_INSTRUCTIONS TO FOLLOW_
If a line in the data holds the string "show", list it.

_THE DATA_
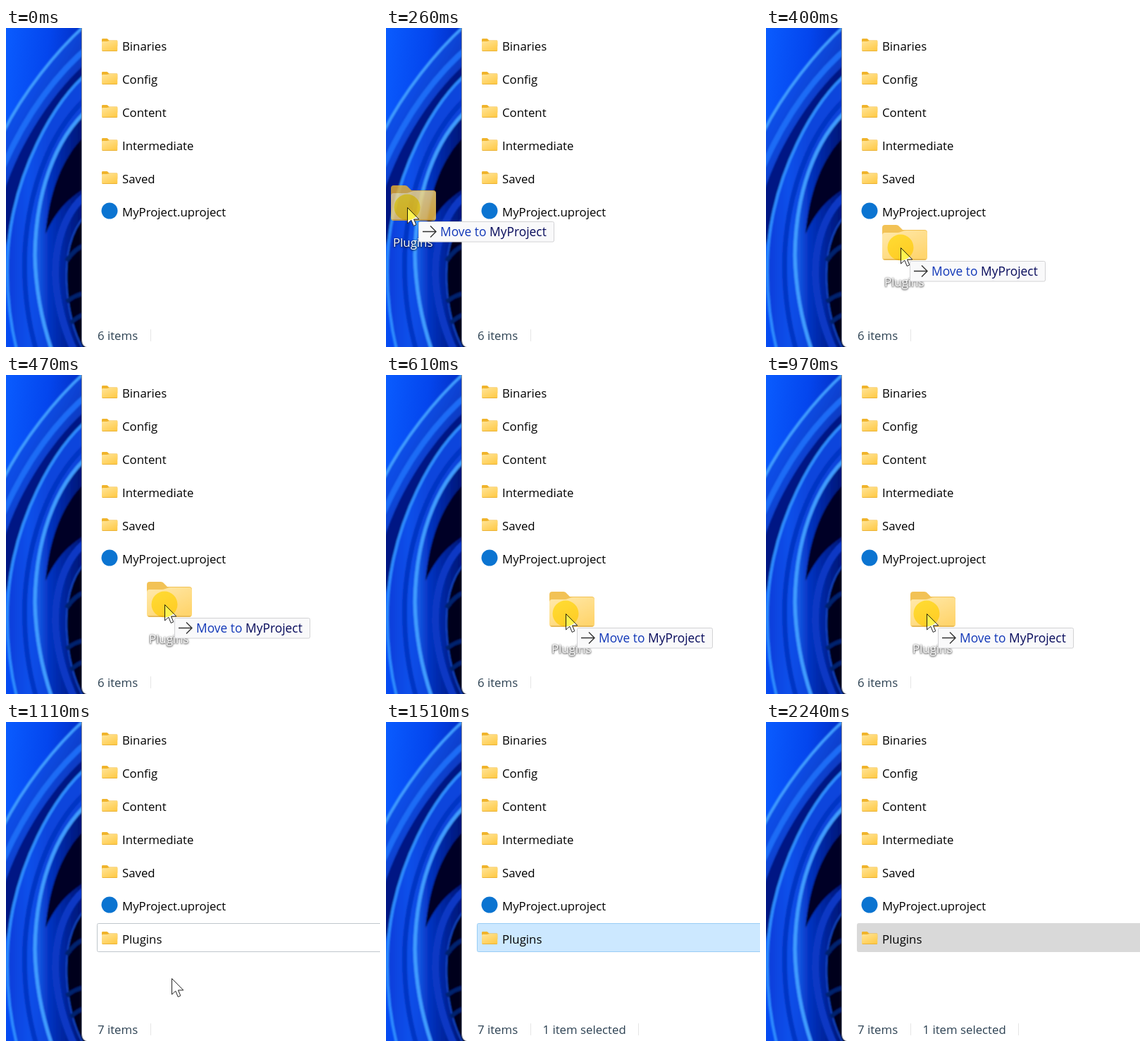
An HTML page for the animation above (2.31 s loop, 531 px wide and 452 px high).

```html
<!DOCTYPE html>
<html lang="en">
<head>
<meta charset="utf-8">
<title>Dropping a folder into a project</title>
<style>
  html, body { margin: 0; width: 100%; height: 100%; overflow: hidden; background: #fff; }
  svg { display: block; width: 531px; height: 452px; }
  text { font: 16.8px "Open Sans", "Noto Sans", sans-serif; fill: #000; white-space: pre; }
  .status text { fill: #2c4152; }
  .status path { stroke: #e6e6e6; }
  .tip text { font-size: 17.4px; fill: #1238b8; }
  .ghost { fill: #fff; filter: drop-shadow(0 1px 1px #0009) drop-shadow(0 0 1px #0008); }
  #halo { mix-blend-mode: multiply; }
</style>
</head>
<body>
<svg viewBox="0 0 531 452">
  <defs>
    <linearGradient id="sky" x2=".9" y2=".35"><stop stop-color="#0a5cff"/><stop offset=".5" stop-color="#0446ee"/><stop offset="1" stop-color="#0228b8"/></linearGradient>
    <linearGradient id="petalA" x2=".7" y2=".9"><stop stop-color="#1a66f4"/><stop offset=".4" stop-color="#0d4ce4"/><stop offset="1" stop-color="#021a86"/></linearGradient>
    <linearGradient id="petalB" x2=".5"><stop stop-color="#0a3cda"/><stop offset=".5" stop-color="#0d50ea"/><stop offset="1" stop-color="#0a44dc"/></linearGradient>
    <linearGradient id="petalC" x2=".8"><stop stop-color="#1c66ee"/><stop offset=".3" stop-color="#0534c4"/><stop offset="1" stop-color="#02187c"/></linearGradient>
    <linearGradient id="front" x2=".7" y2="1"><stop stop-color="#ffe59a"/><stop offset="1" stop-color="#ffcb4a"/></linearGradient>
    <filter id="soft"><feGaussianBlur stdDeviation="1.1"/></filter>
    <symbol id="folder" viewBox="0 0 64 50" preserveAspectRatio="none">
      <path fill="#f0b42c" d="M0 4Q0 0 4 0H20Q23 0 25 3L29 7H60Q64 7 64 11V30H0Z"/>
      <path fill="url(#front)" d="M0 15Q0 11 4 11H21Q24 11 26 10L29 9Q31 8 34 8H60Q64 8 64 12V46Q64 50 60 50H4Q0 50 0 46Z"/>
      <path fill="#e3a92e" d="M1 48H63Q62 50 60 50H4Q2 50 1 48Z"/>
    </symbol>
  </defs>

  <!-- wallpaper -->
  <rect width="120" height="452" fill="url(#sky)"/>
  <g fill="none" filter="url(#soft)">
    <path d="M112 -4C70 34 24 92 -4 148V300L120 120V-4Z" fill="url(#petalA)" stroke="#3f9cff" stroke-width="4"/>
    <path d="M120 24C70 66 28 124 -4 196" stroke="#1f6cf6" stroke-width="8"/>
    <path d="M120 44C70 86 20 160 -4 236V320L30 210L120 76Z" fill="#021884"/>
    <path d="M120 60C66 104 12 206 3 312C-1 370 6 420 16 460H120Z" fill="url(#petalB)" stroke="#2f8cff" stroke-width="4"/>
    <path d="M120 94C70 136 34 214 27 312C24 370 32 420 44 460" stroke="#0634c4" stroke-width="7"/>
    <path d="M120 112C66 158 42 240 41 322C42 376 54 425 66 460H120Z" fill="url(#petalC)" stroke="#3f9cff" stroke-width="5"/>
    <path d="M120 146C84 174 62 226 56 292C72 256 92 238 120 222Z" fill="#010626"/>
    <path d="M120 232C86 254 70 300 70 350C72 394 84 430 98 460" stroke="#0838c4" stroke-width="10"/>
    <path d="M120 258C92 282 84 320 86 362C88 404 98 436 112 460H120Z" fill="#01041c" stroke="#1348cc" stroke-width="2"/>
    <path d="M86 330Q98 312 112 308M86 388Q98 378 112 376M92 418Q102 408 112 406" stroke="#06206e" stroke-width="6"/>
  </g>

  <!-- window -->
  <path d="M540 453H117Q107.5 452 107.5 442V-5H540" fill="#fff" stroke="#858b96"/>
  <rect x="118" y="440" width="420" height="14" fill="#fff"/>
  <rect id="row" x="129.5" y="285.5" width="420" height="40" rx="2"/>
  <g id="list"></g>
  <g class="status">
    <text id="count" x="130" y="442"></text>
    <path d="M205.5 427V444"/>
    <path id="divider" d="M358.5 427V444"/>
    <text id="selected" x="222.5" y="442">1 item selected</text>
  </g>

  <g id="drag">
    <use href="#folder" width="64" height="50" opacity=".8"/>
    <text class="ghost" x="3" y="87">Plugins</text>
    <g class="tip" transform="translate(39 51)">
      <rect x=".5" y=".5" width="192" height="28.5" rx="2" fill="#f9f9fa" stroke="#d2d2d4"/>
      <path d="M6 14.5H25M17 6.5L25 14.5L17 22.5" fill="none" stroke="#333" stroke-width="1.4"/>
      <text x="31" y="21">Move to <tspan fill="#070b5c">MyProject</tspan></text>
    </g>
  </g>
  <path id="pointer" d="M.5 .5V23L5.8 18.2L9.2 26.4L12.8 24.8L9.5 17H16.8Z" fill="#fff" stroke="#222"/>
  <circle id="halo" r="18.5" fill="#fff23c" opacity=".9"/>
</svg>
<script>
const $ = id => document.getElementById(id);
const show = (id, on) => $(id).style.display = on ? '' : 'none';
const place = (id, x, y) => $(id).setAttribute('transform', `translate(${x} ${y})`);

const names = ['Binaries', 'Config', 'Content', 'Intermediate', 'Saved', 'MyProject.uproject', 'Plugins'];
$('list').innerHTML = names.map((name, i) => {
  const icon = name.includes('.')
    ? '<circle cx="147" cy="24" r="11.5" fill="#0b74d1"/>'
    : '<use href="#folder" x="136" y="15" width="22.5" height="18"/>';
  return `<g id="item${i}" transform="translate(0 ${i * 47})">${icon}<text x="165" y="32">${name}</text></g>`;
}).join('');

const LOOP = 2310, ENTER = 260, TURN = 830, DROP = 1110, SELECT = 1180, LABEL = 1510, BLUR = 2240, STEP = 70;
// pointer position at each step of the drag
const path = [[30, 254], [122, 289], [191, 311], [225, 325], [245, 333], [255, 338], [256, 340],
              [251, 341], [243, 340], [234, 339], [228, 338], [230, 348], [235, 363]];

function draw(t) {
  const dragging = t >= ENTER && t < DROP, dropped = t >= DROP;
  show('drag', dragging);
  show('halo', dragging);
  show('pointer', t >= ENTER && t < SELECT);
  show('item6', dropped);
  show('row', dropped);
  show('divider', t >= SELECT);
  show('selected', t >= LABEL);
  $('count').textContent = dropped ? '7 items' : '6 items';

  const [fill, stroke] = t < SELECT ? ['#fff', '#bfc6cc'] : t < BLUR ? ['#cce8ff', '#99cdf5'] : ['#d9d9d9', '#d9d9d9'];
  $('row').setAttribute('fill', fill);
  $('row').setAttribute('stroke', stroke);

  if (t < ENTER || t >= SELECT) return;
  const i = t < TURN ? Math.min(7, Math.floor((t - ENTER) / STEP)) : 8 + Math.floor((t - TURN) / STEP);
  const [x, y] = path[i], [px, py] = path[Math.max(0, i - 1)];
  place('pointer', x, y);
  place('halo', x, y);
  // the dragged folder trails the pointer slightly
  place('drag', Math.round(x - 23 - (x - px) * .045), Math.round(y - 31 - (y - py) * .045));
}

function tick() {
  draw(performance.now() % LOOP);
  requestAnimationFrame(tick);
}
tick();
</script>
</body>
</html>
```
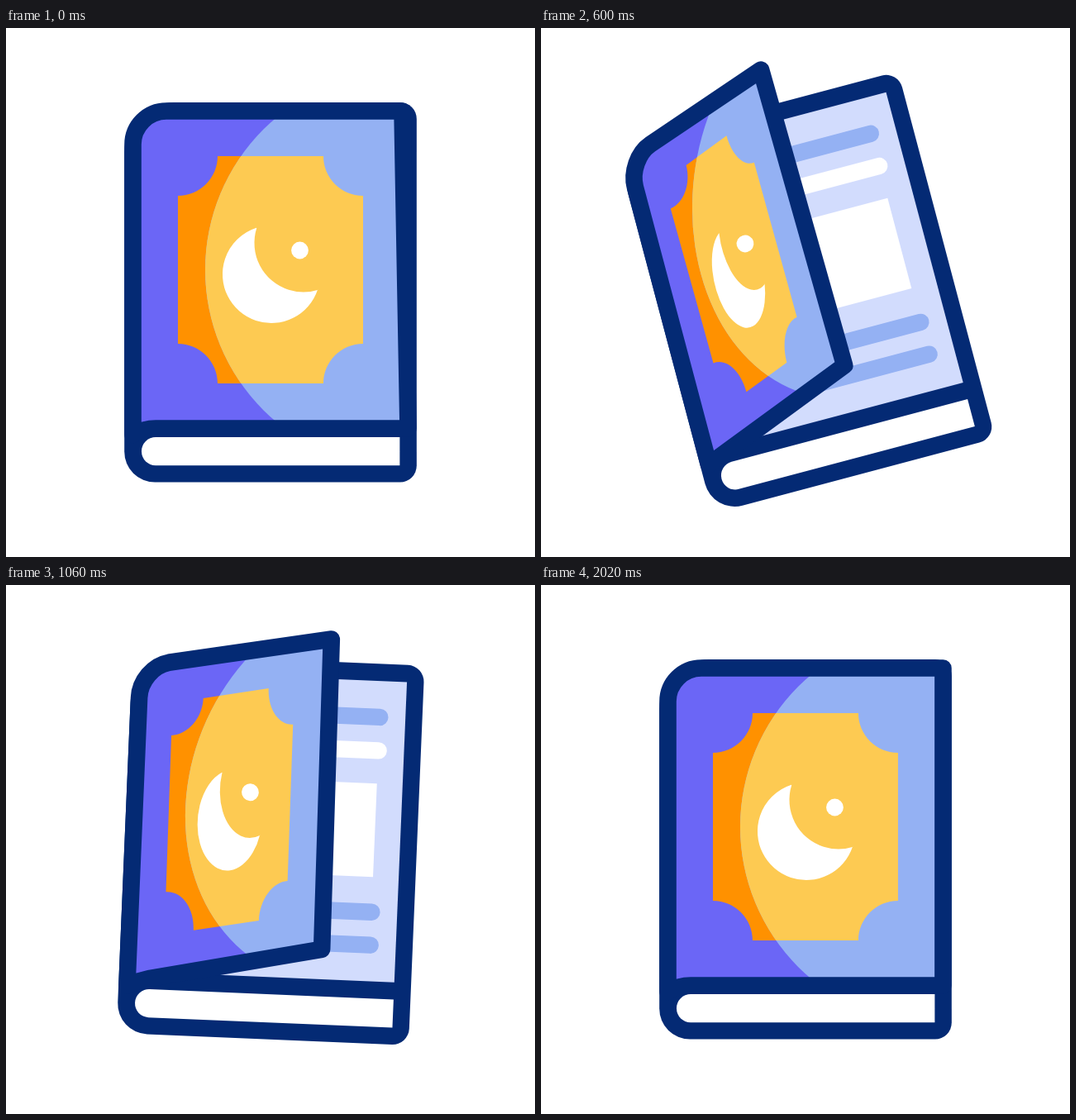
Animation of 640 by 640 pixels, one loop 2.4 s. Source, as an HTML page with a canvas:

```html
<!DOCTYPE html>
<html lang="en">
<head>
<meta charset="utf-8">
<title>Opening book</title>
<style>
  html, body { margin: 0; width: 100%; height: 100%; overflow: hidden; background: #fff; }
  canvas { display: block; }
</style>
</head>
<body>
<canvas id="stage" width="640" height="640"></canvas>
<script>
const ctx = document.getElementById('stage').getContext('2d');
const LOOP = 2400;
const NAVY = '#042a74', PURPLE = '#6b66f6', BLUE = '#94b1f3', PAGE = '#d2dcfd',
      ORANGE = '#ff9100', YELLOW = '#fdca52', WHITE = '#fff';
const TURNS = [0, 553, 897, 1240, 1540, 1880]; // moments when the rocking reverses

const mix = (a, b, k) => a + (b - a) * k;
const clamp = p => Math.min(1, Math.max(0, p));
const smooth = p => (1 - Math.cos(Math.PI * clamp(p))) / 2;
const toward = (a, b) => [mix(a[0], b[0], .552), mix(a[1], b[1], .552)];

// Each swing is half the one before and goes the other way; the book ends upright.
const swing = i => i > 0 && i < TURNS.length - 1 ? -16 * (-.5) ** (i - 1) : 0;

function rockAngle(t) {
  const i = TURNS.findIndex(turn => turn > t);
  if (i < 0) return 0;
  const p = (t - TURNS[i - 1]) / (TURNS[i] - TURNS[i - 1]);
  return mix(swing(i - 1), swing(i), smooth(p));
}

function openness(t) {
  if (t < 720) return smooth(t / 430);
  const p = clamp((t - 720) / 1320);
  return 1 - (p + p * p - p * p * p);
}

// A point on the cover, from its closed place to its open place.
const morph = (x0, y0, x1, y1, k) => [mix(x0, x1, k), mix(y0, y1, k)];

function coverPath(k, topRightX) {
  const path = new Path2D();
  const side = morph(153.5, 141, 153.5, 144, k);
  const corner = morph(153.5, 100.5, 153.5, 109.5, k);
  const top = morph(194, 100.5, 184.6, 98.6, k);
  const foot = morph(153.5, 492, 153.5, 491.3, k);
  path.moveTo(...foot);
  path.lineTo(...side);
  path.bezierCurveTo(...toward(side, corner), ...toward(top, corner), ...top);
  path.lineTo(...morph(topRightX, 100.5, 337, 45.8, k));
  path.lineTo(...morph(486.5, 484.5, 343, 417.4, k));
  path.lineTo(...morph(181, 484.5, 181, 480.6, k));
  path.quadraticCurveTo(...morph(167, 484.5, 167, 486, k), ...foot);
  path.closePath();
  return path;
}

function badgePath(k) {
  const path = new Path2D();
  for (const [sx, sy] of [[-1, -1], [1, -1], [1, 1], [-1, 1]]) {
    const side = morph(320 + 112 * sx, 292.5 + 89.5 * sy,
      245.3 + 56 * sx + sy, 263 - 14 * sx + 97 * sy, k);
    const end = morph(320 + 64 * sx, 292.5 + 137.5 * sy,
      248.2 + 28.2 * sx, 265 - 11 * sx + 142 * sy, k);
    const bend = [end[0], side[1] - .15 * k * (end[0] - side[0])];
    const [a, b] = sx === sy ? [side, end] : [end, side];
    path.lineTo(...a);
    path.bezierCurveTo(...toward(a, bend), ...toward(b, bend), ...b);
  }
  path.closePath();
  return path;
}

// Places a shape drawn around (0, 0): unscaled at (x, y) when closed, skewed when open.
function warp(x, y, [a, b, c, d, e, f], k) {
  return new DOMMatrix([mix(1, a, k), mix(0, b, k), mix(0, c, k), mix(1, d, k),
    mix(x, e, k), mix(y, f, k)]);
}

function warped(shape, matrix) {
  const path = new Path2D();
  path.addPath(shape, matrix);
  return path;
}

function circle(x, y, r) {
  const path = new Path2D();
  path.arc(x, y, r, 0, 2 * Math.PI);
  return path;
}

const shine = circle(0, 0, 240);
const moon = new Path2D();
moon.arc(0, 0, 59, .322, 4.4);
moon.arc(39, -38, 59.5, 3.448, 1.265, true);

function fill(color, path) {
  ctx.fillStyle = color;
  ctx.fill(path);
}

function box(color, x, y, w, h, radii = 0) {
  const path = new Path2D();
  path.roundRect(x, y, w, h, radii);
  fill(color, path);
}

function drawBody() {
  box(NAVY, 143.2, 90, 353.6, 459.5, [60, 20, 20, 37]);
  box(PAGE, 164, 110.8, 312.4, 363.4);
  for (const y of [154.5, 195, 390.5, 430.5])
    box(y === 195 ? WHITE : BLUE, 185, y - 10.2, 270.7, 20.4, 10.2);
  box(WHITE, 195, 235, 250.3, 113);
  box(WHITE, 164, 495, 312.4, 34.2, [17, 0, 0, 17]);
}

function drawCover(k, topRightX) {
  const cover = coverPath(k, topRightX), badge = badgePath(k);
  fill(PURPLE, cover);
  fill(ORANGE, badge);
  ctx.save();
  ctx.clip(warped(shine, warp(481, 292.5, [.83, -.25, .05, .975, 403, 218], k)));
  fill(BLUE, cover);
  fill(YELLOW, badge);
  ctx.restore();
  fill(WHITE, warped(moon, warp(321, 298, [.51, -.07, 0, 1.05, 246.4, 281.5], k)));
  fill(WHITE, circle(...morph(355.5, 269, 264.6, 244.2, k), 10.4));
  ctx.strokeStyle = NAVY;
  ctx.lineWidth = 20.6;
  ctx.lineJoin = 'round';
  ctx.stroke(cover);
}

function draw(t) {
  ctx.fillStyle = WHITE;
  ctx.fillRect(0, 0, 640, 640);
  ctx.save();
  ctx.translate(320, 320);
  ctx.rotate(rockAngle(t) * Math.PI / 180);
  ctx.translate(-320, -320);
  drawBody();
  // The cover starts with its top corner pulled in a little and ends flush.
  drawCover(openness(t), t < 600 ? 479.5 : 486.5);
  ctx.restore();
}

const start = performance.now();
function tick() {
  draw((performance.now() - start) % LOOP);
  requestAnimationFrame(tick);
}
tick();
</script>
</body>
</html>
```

_TASK RESPONSE_
const show = (id, on) => $(id).style.display = on ? '' : 'none';
  show('drag', dragging);
  show('halo', dragging);
  show('pointer', t >= ENTER && t < SELECT);
  show('item6', dropped);
  show('row', dropped);
  show('divider', t >= SELECT);
  show('selected', t >= LABEL);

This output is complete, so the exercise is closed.